====== Supplied data ======

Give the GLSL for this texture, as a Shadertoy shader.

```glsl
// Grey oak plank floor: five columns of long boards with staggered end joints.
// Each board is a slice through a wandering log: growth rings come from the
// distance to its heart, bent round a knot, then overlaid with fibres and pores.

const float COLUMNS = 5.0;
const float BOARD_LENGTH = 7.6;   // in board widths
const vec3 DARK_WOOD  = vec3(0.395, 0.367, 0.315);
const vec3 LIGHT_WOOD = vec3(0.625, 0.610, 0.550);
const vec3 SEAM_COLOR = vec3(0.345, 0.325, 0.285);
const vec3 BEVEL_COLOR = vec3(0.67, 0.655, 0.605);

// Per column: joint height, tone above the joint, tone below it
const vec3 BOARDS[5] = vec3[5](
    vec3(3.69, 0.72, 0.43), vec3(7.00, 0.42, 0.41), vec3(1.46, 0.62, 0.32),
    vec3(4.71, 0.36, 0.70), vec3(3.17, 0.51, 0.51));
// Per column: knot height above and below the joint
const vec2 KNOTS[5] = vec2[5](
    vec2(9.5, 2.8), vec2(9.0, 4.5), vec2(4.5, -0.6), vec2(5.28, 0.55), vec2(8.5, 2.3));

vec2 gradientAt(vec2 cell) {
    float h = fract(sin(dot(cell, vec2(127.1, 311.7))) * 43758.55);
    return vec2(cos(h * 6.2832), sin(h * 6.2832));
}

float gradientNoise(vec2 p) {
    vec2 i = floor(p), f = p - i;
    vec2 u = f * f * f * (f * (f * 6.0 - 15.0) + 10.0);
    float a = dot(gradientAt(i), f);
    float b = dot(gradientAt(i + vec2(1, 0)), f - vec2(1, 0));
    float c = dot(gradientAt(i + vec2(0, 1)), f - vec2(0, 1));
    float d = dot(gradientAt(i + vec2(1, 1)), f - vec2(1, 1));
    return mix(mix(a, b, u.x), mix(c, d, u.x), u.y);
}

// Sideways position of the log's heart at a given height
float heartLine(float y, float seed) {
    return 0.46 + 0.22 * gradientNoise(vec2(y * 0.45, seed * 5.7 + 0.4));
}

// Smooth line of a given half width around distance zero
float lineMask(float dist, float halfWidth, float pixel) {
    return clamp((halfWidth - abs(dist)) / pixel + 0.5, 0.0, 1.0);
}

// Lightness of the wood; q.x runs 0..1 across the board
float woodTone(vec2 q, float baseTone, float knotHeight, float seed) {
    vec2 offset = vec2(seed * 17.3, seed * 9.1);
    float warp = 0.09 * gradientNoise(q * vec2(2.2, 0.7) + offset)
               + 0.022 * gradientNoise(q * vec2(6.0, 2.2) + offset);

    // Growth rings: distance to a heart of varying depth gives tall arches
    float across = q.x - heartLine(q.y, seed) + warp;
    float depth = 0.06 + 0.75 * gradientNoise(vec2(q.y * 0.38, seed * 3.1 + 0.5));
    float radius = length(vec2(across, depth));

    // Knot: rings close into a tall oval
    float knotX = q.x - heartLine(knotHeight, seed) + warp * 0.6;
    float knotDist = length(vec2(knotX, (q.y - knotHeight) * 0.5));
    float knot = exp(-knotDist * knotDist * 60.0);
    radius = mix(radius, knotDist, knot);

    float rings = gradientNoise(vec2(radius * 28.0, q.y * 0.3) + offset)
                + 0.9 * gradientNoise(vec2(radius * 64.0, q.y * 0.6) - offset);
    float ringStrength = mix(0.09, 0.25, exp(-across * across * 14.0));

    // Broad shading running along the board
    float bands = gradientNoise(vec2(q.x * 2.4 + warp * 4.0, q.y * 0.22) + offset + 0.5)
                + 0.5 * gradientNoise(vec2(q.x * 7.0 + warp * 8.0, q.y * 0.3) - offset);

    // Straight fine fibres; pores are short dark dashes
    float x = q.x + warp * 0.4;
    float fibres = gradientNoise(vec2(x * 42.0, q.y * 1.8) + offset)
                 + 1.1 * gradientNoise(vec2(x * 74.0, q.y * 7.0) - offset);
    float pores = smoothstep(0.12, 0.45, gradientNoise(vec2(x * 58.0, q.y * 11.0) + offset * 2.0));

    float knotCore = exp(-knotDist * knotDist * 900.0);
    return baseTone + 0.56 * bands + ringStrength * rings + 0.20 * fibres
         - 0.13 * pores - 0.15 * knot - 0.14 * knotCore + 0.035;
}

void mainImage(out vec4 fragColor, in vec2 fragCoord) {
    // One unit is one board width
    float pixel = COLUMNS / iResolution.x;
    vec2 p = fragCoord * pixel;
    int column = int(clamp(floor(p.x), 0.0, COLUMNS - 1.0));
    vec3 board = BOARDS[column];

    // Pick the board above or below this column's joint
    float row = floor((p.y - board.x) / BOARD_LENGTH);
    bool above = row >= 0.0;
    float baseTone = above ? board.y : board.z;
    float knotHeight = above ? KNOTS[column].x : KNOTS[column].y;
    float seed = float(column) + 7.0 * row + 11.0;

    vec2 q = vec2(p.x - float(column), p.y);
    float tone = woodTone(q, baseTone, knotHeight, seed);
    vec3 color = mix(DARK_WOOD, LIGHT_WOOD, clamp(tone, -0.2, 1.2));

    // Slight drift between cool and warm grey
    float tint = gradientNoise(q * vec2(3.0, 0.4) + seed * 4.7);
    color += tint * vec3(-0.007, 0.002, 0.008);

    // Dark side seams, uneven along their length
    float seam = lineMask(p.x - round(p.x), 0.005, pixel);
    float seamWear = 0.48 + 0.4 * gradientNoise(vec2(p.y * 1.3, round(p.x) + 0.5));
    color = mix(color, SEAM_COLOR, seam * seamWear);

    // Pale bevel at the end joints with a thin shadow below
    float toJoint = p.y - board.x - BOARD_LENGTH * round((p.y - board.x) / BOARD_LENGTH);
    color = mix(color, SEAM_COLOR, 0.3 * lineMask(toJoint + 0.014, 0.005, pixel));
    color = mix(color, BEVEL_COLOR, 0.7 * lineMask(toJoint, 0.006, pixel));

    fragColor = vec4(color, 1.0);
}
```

======

### What is required:
Among the entries above, say how many lines hold the word "knotHeight". No other words belong in the answer.

### Answer box:
5